◆ EXERCISE REQUIREMENTS:
Go through the lines below. Copy those with "presses".

◆ GIVEN ENTRIES:

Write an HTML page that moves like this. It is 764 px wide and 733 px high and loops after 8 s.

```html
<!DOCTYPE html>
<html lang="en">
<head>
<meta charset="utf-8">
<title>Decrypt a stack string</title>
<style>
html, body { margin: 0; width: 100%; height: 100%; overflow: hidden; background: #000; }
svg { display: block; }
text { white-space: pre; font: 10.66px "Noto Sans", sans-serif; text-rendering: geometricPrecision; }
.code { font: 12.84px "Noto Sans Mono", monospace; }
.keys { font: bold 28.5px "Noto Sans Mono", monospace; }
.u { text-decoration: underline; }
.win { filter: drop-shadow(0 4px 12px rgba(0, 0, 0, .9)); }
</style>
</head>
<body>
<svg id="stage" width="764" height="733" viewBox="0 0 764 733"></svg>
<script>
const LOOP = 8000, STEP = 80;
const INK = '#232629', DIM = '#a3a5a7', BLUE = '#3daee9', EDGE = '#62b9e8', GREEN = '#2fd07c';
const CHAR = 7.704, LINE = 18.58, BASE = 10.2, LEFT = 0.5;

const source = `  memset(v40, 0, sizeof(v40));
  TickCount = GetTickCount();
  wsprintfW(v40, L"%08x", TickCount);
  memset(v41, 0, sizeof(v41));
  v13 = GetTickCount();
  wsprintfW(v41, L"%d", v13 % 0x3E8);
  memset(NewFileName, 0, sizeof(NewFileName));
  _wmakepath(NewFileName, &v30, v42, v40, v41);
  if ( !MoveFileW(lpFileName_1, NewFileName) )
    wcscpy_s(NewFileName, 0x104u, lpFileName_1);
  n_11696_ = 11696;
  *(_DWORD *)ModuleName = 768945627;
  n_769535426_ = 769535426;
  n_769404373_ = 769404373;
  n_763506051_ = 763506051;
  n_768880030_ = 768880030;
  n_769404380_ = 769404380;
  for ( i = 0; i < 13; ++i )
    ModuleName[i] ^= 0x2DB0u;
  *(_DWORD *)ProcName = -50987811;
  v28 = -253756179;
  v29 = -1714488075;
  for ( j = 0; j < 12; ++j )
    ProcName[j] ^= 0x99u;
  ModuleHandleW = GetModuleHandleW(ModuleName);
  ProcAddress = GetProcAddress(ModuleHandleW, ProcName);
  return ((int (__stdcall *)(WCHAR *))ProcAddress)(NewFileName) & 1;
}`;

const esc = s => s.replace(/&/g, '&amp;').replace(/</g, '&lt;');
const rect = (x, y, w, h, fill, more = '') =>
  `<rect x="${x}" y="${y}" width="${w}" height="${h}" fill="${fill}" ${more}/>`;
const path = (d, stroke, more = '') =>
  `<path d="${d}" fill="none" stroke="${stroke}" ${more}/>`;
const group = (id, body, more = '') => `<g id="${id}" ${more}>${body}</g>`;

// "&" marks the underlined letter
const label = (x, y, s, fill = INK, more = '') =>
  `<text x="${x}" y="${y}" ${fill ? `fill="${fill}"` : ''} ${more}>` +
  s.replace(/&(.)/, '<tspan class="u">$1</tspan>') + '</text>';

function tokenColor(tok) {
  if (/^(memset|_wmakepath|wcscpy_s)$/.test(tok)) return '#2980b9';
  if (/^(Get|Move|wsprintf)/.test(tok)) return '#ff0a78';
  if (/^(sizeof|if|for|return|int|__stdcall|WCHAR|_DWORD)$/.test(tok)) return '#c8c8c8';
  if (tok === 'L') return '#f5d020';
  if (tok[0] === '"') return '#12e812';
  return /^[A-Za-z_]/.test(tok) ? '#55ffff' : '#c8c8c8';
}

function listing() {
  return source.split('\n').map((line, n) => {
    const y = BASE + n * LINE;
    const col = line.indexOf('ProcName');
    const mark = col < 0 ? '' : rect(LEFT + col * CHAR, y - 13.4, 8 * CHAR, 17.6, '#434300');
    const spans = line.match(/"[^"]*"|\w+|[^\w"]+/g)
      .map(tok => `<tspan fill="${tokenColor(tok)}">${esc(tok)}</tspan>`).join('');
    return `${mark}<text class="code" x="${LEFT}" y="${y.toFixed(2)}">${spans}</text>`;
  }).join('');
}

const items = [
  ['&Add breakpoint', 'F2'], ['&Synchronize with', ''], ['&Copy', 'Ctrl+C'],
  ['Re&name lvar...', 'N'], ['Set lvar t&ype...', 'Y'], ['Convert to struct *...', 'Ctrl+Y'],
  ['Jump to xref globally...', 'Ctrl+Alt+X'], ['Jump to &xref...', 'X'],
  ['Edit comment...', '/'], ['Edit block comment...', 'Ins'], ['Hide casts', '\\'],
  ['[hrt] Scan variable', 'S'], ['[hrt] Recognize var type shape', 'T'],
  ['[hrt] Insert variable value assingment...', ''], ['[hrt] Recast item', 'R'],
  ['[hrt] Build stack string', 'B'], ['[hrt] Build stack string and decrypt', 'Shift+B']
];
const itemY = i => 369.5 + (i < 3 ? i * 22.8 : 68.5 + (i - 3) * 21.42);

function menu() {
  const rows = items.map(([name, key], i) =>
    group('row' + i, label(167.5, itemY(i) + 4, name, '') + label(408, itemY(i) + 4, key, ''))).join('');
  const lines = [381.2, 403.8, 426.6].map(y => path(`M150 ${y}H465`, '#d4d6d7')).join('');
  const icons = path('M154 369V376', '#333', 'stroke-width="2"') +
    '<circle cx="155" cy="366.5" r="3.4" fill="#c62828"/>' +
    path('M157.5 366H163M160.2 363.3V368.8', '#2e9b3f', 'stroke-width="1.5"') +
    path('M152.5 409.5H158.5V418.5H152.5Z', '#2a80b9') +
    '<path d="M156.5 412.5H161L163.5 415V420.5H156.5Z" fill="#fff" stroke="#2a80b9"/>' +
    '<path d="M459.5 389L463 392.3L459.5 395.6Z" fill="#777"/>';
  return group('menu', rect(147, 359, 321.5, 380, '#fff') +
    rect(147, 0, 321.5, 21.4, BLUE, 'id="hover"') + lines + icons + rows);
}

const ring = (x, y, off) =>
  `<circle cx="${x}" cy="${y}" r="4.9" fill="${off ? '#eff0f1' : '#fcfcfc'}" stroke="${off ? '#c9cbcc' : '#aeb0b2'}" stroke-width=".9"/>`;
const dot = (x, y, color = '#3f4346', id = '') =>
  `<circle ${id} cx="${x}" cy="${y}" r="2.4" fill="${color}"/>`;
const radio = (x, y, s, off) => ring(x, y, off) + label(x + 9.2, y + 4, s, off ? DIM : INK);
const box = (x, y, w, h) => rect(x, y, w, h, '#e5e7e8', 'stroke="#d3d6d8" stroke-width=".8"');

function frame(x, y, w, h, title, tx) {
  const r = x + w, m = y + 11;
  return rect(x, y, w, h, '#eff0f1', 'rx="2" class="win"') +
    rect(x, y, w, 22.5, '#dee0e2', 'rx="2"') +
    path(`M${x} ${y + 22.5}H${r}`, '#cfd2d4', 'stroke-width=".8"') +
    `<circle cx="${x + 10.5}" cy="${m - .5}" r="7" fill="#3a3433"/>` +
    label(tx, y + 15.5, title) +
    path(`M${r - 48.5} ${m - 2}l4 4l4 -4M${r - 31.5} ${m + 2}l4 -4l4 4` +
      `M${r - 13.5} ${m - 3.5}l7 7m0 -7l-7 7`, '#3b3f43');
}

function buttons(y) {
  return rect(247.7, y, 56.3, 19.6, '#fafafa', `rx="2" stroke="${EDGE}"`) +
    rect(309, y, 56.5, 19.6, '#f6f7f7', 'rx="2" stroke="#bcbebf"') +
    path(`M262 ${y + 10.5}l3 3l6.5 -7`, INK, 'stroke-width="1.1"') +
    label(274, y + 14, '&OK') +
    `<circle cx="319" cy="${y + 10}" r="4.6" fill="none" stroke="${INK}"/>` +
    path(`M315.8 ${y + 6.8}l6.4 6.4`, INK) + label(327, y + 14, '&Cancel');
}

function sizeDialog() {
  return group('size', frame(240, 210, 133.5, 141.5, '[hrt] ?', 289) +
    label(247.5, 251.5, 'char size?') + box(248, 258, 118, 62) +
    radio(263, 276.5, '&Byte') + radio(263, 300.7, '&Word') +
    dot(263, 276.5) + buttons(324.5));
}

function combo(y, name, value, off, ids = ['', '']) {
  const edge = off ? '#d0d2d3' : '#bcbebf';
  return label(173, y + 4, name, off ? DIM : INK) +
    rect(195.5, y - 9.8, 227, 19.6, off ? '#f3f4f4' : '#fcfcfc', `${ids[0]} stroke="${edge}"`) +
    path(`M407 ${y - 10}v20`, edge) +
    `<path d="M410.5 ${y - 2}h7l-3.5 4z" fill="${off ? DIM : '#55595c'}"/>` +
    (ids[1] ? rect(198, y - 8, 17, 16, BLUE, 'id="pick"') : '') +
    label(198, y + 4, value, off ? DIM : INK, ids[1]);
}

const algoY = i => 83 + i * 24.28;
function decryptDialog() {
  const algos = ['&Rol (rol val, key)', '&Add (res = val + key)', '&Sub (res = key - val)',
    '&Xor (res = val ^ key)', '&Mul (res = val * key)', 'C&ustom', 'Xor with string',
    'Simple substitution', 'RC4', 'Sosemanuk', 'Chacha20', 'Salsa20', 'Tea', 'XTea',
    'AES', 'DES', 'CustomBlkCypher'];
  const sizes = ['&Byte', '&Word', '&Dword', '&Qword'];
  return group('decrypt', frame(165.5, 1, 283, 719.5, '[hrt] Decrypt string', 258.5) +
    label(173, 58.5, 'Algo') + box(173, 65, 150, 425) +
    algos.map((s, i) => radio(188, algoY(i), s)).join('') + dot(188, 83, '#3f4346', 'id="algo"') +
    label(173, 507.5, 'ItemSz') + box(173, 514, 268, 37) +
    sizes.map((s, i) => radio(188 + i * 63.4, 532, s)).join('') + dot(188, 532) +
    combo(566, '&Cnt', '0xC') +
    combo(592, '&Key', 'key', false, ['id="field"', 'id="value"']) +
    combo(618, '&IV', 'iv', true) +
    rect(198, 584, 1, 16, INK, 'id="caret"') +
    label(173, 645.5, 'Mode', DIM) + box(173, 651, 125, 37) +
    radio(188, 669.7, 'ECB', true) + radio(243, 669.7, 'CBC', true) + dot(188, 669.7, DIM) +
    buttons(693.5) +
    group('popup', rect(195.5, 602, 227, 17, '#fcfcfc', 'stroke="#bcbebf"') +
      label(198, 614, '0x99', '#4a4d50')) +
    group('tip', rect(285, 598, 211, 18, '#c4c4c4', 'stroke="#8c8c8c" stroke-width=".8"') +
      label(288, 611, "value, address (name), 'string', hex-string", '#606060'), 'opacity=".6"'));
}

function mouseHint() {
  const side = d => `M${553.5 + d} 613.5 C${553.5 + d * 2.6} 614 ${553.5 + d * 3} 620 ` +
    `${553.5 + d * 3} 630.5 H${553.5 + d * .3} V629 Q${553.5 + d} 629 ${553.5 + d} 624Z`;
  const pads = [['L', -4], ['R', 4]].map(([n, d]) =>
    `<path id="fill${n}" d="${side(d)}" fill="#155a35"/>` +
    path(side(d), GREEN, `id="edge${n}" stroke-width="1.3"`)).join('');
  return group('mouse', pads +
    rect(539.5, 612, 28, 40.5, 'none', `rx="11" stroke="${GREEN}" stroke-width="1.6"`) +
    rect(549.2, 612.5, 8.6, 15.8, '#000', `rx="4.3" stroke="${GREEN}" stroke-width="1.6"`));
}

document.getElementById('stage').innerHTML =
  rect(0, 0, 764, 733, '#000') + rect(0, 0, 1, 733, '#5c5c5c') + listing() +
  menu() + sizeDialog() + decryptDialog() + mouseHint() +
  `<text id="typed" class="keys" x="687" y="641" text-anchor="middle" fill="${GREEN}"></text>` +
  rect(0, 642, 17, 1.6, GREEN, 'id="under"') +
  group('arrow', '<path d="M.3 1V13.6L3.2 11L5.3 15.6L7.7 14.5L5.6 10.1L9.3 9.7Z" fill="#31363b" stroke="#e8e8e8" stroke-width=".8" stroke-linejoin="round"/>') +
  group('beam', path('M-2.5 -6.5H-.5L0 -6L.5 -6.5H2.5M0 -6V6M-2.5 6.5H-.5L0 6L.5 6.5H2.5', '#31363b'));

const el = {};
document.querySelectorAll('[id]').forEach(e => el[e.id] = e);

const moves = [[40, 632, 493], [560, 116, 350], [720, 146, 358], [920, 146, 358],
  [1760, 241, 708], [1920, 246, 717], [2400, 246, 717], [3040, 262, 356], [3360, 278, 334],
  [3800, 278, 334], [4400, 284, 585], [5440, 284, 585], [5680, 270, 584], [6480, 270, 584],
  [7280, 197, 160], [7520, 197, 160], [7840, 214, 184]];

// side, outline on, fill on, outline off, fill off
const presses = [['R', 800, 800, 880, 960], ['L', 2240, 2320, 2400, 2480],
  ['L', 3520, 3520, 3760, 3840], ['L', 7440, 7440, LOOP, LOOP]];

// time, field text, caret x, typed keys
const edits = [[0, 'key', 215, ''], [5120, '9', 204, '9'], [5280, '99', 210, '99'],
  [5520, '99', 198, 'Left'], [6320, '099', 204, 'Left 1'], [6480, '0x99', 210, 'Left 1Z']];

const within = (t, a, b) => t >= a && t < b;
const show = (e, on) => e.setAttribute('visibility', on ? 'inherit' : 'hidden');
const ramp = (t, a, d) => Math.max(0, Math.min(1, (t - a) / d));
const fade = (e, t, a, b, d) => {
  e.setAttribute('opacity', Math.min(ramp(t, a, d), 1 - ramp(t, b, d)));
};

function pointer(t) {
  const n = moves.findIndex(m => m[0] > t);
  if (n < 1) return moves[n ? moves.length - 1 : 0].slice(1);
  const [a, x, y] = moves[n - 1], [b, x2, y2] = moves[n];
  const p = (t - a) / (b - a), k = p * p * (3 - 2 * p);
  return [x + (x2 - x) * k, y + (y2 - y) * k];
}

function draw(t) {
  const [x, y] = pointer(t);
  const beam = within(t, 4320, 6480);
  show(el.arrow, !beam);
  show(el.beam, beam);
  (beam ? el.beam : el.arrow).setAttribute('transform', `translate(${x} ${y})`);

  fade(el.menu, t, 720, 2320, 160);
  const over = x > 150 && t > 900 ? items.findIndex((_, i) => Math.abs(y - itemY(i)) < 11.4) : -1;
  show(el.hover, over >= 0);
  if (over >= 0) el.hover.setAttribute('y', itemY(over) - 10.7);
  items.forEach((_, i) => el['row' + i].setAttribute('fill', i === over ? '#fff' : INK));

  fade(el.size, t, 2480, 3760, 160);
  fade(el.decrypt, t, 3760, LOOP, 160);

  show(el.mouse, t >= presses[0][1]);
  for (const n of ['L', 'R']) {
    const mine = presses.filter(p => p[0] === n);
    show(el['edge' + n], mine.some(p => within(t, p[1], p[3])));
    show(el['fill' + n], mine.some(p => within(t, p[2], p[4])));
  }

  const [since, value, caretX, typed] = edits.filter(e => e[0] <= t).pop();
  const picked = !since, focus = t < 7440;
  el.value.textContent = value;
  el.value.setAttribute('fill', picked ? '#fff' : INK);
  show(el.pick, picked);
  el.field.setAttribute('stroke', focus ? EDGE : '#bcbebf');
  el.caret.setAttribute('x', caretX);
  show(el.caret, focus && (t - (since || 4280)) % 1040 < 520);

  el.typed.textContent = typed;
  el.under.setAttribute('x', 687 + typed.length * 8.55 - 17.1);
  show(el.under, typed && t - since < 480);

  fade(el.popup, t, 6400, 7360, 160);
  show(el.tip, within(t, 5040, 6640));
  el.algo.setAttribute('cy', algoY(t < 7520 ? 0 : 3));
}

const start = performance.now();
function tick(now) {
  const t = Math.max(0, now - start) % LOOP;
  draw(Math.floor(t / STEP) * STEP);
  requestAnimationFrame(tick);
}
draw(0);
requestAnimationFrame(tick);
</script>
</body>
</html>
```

◆ RESULT:
const presses = [['R', 800, 800, 880, 960], ['L', 2240, 2320, 2400, 2480],
  show(el.mouse, t >= presses[0][1]);
    const mine = presses.filter(p => p[0] === n);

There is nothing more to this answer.